According to Bloomberg, the meeting of OPEC nations was a success. The news service noted that the growing global economy and production cuts have helped push up oil prices. But the problem now is how to keep prices high without stimulating further growth in US shale oil production.
Many analysts believe shale production will increase when oil tops $60 a barrel since that is the level where the wells are profitable. These analysts also believe there are a number of well heads ready to be turned on whenever prices are high.
Or as an oil analyst with the Boston Consulting Group, said, “For now, the OPEC-Russia bromance continues.”
The outlook for oil now is that prices are likely to remain in a range. This is the pattern that has existed for nearly two years now.
That means we are likely to see a similar pattern in US shale producers since oil and gas companies tend to show a high degree of correlation with the price of oil.
Among the large cap shale producers is Hess Corporation (NYSE: HES). Hess has made significant investments in these unconventional oil and gas plays. The company first moved into the Bakken Formation in North Dakota, one of the premier U.S. tight oil plays.
More recently, Hess has expanded into the Utica Formation in Ohio, an emerging shale gas play. Oil and gas from these plays now constitutes about 45% of Hess’ total operated production.

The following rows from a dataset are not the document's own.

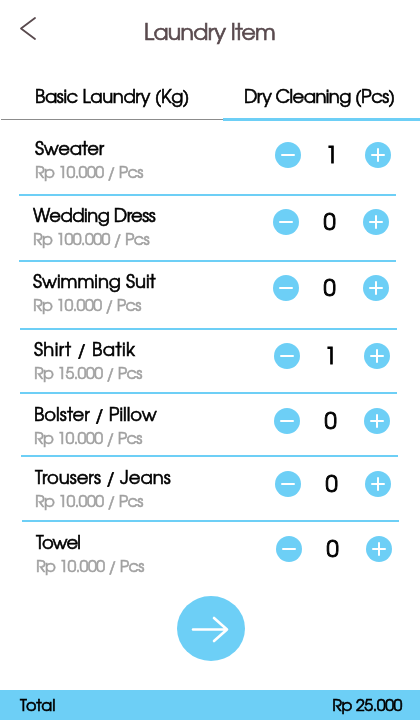
<!DOCTYPE html>
<html lang="en">
<head>
<meta charset="utf-8">
<title>Laundry Item</title>
<style>
:root {
  --sky: #6dcff6;
  --ink: #000;
  --heading: #594a4e;
  --muted: #a0a0a0;
  --rule: #8c8c8c;
  --paper: #fff;
}
* { box-sizing: border-box; margin: 0; padding: 0; }
html, body { width: 420px; height: 720px; overflow: hidden; background: var(--paper); }
body { font-family: "TeX Gyre Adventor", "Inter", sans-serif; color: var(--ink); }
a { color: inherit; text-decoration: none; }
.screen { position: relative; width: 420px; height: 720px; overflow: hidden; }

/* Text lines sit on a baseline 20px below their top edge */
.type { position: absolute; display: block; line-height: 0; white-space: nowrap; font-weight: 400; -webkit-text-stroke: .6px currentColor; }
.type::before { content: ""; display: inline-block; height: 20px; }

.back { position: absolute; left: 18px; top: 14px; width: 20px; height: 29px; }
.back svg, .next svg, .step svg { display: block; }
.heading { left: 144px; top: 20px; font-size: 22px; letter-spacing: -.67px; color: var(--heading); -webkit-text-stroke-width: .7px; }

.tab { position: absolute; top: 75px; height: 46px; }
.tab .type { top: 8px; font-size: 18px; }
.tab-basic { left: 1px; width: 222px; }
.tab-basic::after { content: ""; position: absolute; left: 0; right: 0; top: 44px; height: 1px; background: var(--rule); }
.tab-basic .type { left: 34px; letter-spacing: -.4px; }
.tab-dry { left: 223px; width: 197px; border-bottom: 3px solid var(--sky); }
.tab-dry .type { left: 21px; letter-spacing: -.6px; }

.items { list-style: none; }
.item { position: absolute; left: var(--x, 0px); top: calc(var(--mid) - 30px); width: 420px; height: 60px; }
.item::after { content: ""; position: absolute; left: var(--edge, 21px); top: calc(29px + var(--line)); width: 377px; height: 2px; background: var(--sky); }
.item:last-child::after { display: none; }
.name { left: 35px; top: 10px; font-size: 18px; letter-spacing: var(--track, 0); }
.price { left: 35px; top: 33px; font-size: 16px; letter-spacing: -.6px; color: var(--muted); }
.count { left: 316px; top: 18px; width: 31px; text-align: center; font-size: 22px; -webkit-text-stroke-width: .9px; }
.step { position: absolute; top: 17px; width: 26px; height: 26px; }
.less { left: 275px; }
.more { left: 365px; }

.next { position: absolute; left: 177px; top: 596px; width: 68px; height: 65px; }

.total { position: absolute; left: 0; top: 690px; width: 420px; height: 30px; background: var(--sky); }
.total .type { top: 1px; font-size: 16px; }
.total-label { left: 20px; }
.total-sum { right: 18px; letter-spacing: -.45px; }
</style>
</head>
<body>
<svg width="0" height="0" style="position:absolute" aria-hidden="true">
  <defs>
    <g id="minus" fill="none" stroke="#fff" stroke-width="2" stroke-linecap="round">
      <circle cx="13" cy="13" r="13" fill="#6dcff6" stroke="none"/>
      <path d="M7 13H19"/>
    </g>
    <g id="plus">
      <use href="#minus"/>
      <path d="M13 7V19" stroke="#fff" stroke-width="2" stroke-linecap="round"/>
    </g>
  </defs>
</svg>
<main class="screen">
  <header>
    <a class="back" href="#" aria-label="Back"><svg width="20" height="29" fill="none" stroke="#594a4e" stroke-width="1.8" stroke-linecap="round" stroke-linejoin="round"><path d="M17 4L3 14.5L17 25"/></svg></a>
    <h1 class="type heading">Laundry Item</h1>
  </header>

  <nav>
    <a class="tab tab-basic" href="#"><span class="type">Basic Laundry (Kg)</span></a>
    <a class="tab tab-dry" href="#" aria-current="page"><span class="type">Dry Cleaning (Pcs)</span></a>
  </nav>

  <ul class="items">
    <li class="item" style="--mid:155px;--edge:19px;--line:40px;--track:-.2px">
      <h2 class="type name">Sweater</h2>
      <p class="type price">Rp 10.000 / Pcs</p>
      <a class="step less" href="#" aria-label="Less"><svg width="26" height="26"><use href="#minus"/></svg></a>
      <span class="type count">1</span>
      <a class="step more" href="#" aria-label="More"><svg width="26" height="26"><use href="#plus"/></svg></a>
    </li>
    <li class="item" style="--mid:222px;--x:-2px;--line:39px;--track:-.5px">
      <h2 class="type name">Wedding Dress</h2>
      <p class="type price">Rp 100.000 / Pcs</p>
      <a class="step less" href="#" aria-label="Less"><svg width="26" height="26"><use href="#minus"/></svg></a>
      <span class="type count">0</span>
      <a class="step more" href="#" aria-label="More"><svg width="26" height="26"><use href="#plus"/></svg></a>
    </li>
    <li class="item" style="--mid:288px;--x:-2px;--edge:22px;--line:41px">
      <h2 class="type name">Swimming Suit</h2>
      <p class="type price">Rp 10.000 / Pcs</p>
      <a class="step less" href="#" aria-label="Less"><svg width="26" height="26"><use href="#minus"/></svg></a>
      <span class="type count">0</span>
      <a class="step more" href="#" aria-label="More"><svg width="26" height="26"><use href="#plus"/></svg></a>
    </li>
    <li class="item" style="--mid:356px;--x:-1px;--line:37px;--track:.4px">
      <h2 class="type name">Shirt / Batik</h2>
      <p class="type price">Rp 15.000 / Pcs</p>
      <a class="step less" href="#" aria-label="Less"><svg width="26" height="26"><use href="#minus"/></svg></a>
      <span class="type count">1</span>
      <a class="step more" href="#" aria-label="More"><svg width="26" height="26"><use href="#plus"/></svg></a>
    </li>
    <li class="item" style="--mid:421px;--x:-1px;--edge:22px;--line:35px">
      <h2 class="type name">Bolster / Pillow</h2>
      <p class="type price">Rp 10.000 / Pcs</p>
      <a class="step less" href="#" aria-label="Less"><svg width="26" height="26"><use href="#minus"/></svg></a>
      <span class="type count">0</span>
      <a class="step more" href="#" aria-label="More"><svg width="26" height="26"><use href="#plus"/></svg></a>
    </li>
    <li class="item" style="--mid:484px;--edge:22px;--line:37px">
      <h2 class="type name">Trousers / Jeans</h2>
      <p class="type price">Rp 10.000 / Pcs</p>
      <a class="step less" href="#" aria-label="Less"><svg width="26" height="26"><use href="#minus"/></svg></a>
      <span class="type count">0</span>
      <a class="step more" href="#" aria-label="More"><svg width="26" height="26"><use href="#plus"/></svg></a>
    </li>
    <li class="item" style="--mid:549px;--x:1px;--line:37px;--track:-.8px">
      <h2 class="type name">Towel</h2>
      <p class="type price">Rp 10.000 / Pcs</p>
      <a class="step less" href="#" aria-label="Less"><svg width="26" height="26"><use href="#minus"/></svg></a>
      <span class="type count">0</span>
      <a class="step more" href="#" aria-label="More"><svg width="26" height="26"><use href="#plus"/></svg></a>
    </li>
  </ul>

  <a class="next" href="#" aria-label="Next"><svg width="68" height="65"><ellipse cx="34" cy="32.5" rx="34" ry="32.5" fill="#6dcff6"/><path d="M16 33.5H50M37 22L50 33.5L37 45" fill="none" stroke="#fff" stroke-width="2.6" stroke-linecap="round" stroke-linejoin="round"/></svg></a>

  <footer class="total">
    <span class="type total-label">Total</span>
    <span class="type total-sum">Rp 25.000</span>
  </footer>
</main>
</body>
</html>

One options strategy that benefits from a stock in a trading range is an iron condor. This strategy has the added benefit of carrying limited risk.To open an iron condor trade, the investor sells one call while buying another call with a higher exercise price and sells one put while buying another put with a lower exercise price. Typically, the exercise prices of the calls are above the market price of the stock and the exercise prices of the put options are below the current price of the underlying stock.
In an iron condor, the difference between the exercise prices of the two call options will be equal to the difference between the exercise prices of the two put options. The final requirement for this strategy is that all of the options must have the same expiration date.

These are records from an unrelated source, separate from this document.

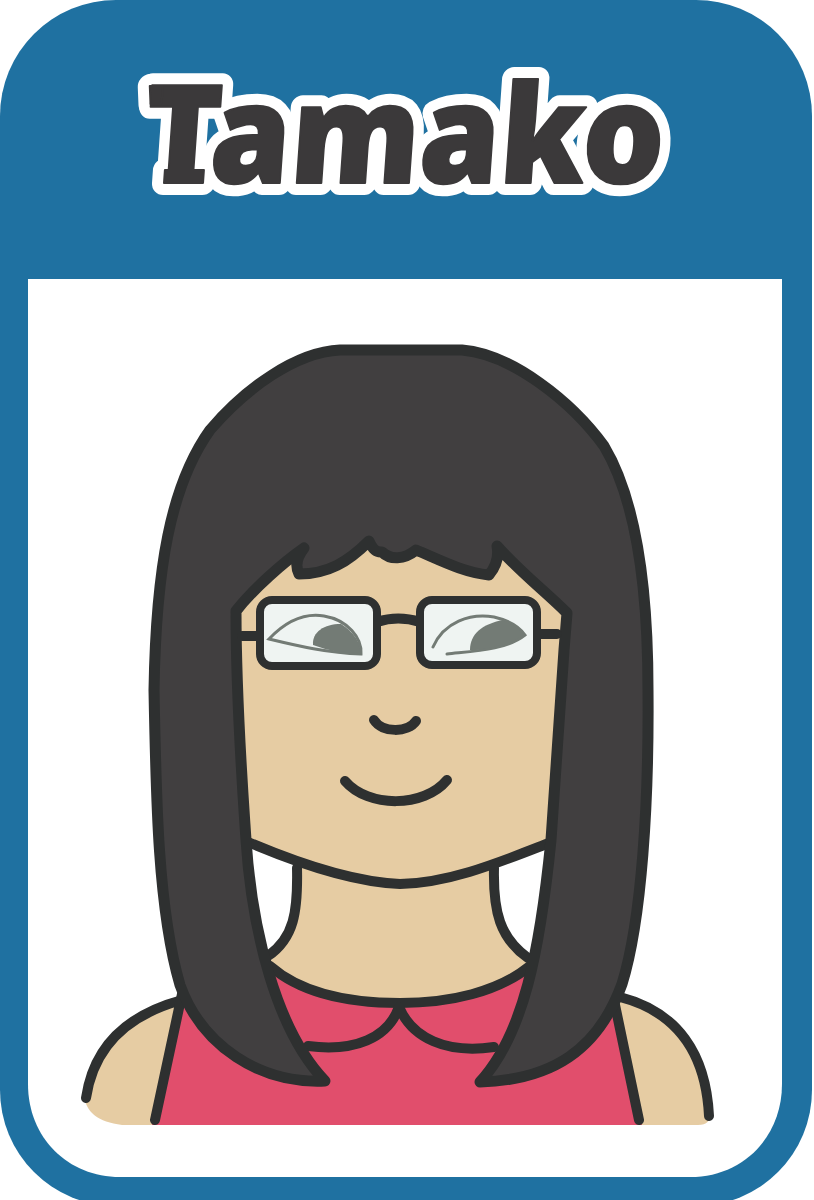
<!DOCTYPE html>
<html lang="en">
<head>
<meta charset="utf-8">
<title>Character card</title>
<style>
:root {
  --card: #1f71a1;
  --paper: #ffffff;
  --ink: #2e3030;
  --title: #3b393a;
  --hair: #413f40;
  --skin: #e6cca3;
  --dress: #e14e6c;
  --lens: #eff4f2;
  --iris: #737b75;
}
html, body { margin: 0; width: 814px; height: 1200px; overflow: hidden; background: var(--paper); }
.card { display: block; width: 814px; height: 1200px; }
.title { font: 800 137px "Open Sans", "Noto Sans", sans-serif; }
.title-outline { fill: var(--paper); stroke: var(--paper); stroke-width: 24; stroke-linejoin: round; }
.title-fill { fill: var(--title); stroke: var(--title); stroke-width: 2; stroke-linejoin: round; }
.line { fill: none; stroke: var(--ink); stroke-width: 10; stroke-linecap: round; stroke-linejoin: round; }
.skin { fill: var(--skin); }
.dress { fill: var(--dress); }
.hair { fill: var(--hair); stroke: var(--ink); stroke-width: 11; stroke-linejoin: round; }
.lens { fill: var(--lens); stroke: var(--ink); stroke-width: 8; }
.eye { fill: none; stroke: var(--iris); stroke-width: 3; stroke-linecap: round; }
.iris { fill: var(--iris); }
</style>
</head>
<body>
<svg class="card" viewBox="0 0 814 1200" role="img" aria-label="Character card: Tamako, with long dark hair and glasses">
  <defs>
    <g id="name">
      <text class="title" x="0" y="0" textLength="520" lengthAdjust="spacingAndGlyphs">Tamako</text>
      <path d="M22 0V-13H61V0ZM1 -97H14V-79H3Z"/>
    </g>
  </defs>

  <rect class="frame" width="812" height="1206" rx="116" fill="var(--card)"/>
  <path class="panel" fill="var(--paper)" d="M28 279H782V1084C782 1138 742 1177 690 1177H120C68 1177 28 1138 28 1084Z"/>

  <g class="heading" transform="translate(142 183) skewX(-4)">
    <use href="#name" class="title-outline"/>
    <use href="#name" class="title-fill"/>
  </g>

  <g class="arms">
    <path class="skin" d="M84 1096C92 1042 130 1012 186 998L158 1125H122C98 1122 86 1112 84 1096Z"/>
    <path class="line" d="M86 1098C94 1044 130 1014 182 1000"/>
    <path class="skin" d="M612 996C674 1008 708 1054 711 1112Q711 1125 698 1125H638Z"/>
    <path class="line" d="M620 997C678 1012 706 1054 709 1116"/>
  </g>

  <g class="neck">
    <path class="skin" d="M298 850H494C492 912 500 942 530 962L515 1000H290L268 962C296 942 300 912 298 850Z"/>
    <path class="line" d="M297 868C298 912 294 938 268 956M494 868C493 912 500 938 528 958"/>
  </g>

  <g class="blouse">
    <path class="dress" d="M180 998L152 1125H642L616 998L530 964C500 992 450 1003 400 1003C350 1003 302 992 272 964Z"/>
    <path class="line" d="M182 994L155 1120M614 1000L639 1120"/>
    <path class="line" d="M270 966C302 994 350 1003 400 1003C450 1003 498 992 530 966"/>
    <path class="line" d="M399 1007C388 1038 355 1052 308 1046M399 1007C412 1038 446 1054 494 1047"/>
  </g>

  <g class="face">
    <path class="skin" d="M236 612L300 530H500L568 612L549 843C500 862 450 883 400 884C350 882 295 862 248 842Z"/>
    <path class="line" d="M248 842C295 862 350 882 400 884C450 883 500 862 549 843"/>
    <path class="line" d="M374 720C382 733 408 733 416 721"/>
    <path class="line" d="M345 781C368 808 424 808 447 780"/>
  </g>

  <path class="hair" d="M340 350H462C512 354 572 402 604 446C640 506 648 606 648 690C649 800 642 920 622 984C598 1050 552 1080 480 1082C524 1034 540 950 551 840L564 650L567 613C546 592 520 572 497 546Q500 562 489 575C462 572 440 560 416 550C404 560 390 560 382 552Q374 553 369 541C348 562 328 574 299 574Q293 562 304 548C284 562 254 588 236 611C236 700 242 780 246 840C252 930 276 1030 325 1081C260 1084 202 1046 180 985C158 910 156 800 154 690C156 570 170 486 210 430C246 388 296 352 340 350Z"/>

  <g class="glasses">
    <path class="line" d="M242 636H260M538 634H557" stroke-width="8"/>
    <path class="line" d="M377 622Q398 615 420 622"/>
    <rect class="lens" x="260" y="600" width="117" height="66" rx="12"/>
    <rect class="lens" x="420" y="600" width="117" height="65" rx="12"/>
    <path class="iris" d="M313 645C312 632 324 624 341 624Q360 636 361 654Q334 653 313 645Z"/>
    <path class="eye" d="M269 639C288 619 306 613 324 616C348 620 362 638 361 654C328 653 298 646 269 639Z"/>
    <path class="iris" d="M470 650C470 634 482 624 503 620Q520 626 525 635C512 646 492 650 470 650Z"/>
    <path class="eye" d="M433 647C444 622 470 613 494 617Q516 622 525 635C506 650 474 651 447 654"/>
  </g>
</svg>
</body>
</html>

The iron condor is an example of how options are a versatile tool and could meet many of your trading objectives. In this trade, options provide income and defined risk that should be lower than owning the stock.